A great Middle Grade (MG) or Young Adult (YA) novel will push you to the edge of your seat and quite possibly pull you off it. It will connect you with characters and events and circumstances (and times and places) that may be familiar or boggling. It will elate you or strike you with grief or make you crazy with suspense. A great MG or YA novel can make you chortle or weep. It can change you.
Great writing and probably all great art seems inevitable, as though not created but discovered whole. After all, the characters are so real. The plot so compelling. The voice so right. So, it seems there could never have been a time without such words as "It's a sin to kill a mockingbird," or, "Where's papa going with that ax?," or "Come back to the raft ag'in, Huck honey."
Probably the ability to write a novel is genetically endowed. Some can do it, some (who are whip smart) cannot. You have to have just the right sort of brain for the job as a mathematician or musician or mechanic needs just the right brain for their work. If you're going to write novels you have to be a long-distance runner, not a sprinter (who is better suited to picture books). A fair predictor or perhaps pre-requisite of ability to write novels is whether you love them. Writers relish words as chefs relish food.
As with chefs, there's much technique that can help you to channel the talents you possess. How do you form a plot? How do you create a real character? What is voice and how do you write with it? How do you start? How do you finish? There are no definitive answers, but there is good general wisdom. This online course that you can take at any pace you like from anywhere with an internet connection has condensed much of this wisdom and shares it.
It's comprised of six lessons by highly accomplished YA and MG novelists (Pamela Smith Hill and Christine Fletcher) as well as an esteemed children's book editor-turned-agent (Rachel Orr). I, David Greenberg, who have written mainly picture books, but also one MG novel, administer. The teachers with whom you will interact are all published MG or YA novelists. I'm one of them.
1. Writing Middle Grade and Young Adult Fiction
2. The Nuts and Bolts of Good Writing
3. Strong Beginnings in Middle Grade and Young Adult Literature
4. Conflict, Crisis, and Resolution: Plotting the Middle Grade or Young Adult Novel
5. Unforgettably Conflicted: Creating Memorable Characters for Middle Grade or Young Adult Novels
6. Voice in Middle Grade and Young Adult Fiction
7. Writing the first chapter of your own novel
8. If you wish, for an additional charge, we will send your manuscript to a practicing, professional Middle Grade or Young Adult writer for critique. The price for this will vary depending on the amount of writing you'd like reviewed and the writer available for critique.
After you complete a lesson, you'll e-mail it to your instructor (a successful, professional, practicing MG or YA author) who will respond within ten days with feedback.
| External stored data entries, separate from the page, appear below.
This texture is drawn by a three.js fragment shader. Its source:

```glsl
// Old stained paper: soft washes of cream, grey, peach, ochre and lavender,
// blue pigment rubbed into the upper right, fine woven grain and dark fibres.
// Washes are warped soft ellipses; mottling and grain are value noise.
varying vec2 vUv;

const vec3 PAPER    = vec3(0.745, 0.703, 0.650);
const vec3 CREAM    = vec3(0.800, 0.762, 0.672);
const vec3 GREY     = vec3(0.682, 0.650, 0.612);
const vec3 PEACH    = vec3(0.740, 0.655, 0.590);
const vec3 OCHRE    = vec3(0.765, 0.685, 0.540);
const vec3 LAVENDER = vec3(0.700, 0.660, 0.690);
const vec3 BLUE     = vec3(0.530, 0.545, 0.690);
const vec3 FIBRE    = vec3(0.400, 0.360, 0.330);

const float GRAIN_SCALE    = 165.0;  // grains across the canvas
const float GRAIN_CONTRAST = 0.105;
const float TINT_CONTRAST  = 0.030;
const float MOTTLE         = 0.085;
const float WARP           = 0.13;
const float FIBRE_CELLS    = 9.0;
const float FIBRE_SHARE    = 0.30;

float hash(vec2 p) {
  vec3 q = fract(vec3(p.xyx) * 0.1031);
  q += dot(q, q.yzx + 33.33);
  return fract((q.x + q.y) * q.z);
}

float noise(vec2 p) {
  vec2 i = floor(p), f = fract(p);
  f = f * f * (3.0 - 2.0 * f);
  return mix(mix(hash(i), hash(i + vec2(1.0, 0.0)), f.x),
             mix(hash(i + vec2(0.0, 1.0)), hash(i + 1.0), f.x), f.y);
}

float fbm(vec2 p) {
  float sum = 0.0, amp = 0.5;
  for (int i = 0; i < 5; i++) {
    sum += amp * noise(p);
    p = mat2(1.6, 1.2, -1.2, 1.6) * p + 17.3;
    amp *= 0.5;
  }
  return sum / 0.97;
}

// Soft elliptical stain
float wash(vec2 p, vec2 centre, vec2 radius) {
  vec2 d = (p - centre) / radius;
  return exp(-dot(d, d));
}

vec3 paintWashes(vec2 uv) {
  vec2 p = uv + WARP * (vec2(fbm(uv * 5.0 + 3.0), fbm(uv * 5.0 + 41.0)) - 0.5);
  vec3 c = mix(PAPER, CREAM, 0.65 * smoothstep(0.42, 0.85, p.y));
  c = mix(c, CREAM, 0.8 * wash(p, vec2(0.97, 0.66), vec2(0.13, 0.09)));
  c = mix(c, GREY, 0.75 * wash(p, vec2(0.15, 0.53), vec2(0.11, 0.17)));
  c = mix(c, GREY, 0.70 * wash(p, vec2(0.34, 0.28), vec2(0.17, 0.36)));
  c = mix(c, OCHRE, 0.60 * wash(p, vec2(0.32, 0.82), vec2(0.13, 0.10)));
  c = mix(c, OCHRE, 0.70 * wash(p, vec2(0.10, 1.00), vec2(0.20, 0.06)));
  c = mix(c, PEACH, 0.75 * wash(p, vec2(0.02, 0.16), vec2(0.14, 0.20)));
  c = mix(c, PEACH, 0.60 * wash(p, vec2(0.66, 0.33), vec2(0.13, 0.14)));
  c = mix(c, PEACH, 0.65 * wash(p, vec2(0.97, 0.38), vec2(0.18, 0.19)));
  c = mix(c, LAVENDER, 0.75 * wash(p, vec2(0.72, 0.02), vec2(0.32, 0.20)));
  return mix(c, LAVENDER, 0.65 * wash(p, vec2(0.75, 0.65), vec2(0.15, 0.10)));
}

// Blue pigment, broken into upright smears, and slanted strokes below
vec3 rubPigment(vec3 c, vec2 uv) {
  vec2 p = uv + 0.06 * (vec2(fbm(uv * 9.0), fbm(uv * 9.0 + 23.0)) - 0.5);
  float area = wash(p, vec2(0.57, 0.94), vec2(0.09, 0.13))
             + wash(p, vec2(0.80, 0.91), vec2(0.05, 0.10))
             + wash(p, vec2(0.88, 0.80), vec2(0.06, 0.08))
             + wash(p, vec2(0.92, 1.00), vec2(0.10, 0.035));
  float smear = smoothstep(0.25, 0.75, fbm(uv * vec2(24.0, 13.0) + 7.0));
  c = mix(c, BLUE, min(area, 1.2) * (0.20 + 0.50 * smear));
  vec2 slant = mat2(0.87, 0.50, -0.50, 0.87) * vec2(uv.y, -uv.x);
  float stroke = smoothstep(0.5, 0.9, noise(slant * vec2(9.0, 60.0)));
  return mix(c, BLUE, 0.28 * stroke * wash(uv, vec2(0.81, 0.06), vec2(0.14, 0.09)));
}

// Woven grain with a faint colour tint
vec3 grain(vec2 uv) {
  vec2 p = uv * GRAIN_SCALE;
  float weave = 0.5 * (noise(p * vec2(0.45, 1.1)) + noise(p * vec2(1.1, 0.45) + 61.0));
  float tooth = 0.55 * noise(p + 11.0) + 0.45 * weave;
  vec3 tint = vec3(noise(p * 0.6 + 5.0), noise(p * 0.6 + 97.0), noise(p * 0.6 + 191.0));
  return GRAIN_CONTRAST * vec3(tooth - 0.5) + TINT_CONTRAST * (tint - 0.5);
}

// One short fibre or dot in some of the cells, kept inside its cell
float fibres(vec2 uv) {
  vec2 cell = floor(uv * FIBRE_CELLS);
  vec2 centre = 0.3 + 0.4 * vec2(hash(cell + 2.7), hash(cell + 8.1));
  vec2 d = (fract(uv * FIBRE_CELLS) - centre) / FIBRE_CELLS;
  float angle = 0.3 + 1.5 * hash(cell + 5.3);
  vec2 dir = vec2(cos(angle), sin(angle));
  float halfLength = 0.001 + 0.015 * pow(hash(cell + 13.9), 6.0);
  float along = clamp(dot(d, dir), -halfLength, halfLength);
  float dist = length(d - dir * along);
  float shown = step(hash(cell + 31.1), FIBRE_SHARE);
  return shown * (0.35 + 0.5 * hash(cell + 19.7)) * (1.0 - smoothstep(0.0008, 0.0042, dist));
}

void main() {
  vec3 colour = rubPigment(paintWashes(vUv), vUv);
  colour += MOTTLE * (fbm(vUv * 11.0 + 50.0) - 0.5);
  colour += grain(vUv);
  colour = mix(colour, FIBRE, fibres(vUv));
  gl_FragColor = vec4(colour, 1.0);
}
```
You will then have the chance to try it again for yet more feedback, up to an hour of instructor time total per lesson.
And then, as a final exercise, you will have the opportunity to write your own original manuscript incorporating all the information you've received from the lessons. Your author-instructor will work with you concentrating on one chapter, probably the first one to help make it the best possible. He or she will give advice on submitting it. So, as a grand total, you will have up to seven hours of instructional feedback from your author-instructor.
Schedule for Course
The course is online and is one-on-one between you and your instructor. So, it can start any time you like and proceed at any pace you like, swift or sedate. In other words, starting time and pace are completely up to you. Start now or, if it's more convenient, start in several months.
Graduate Level Credit
This course is available for graduate level credit through University of the Pacific.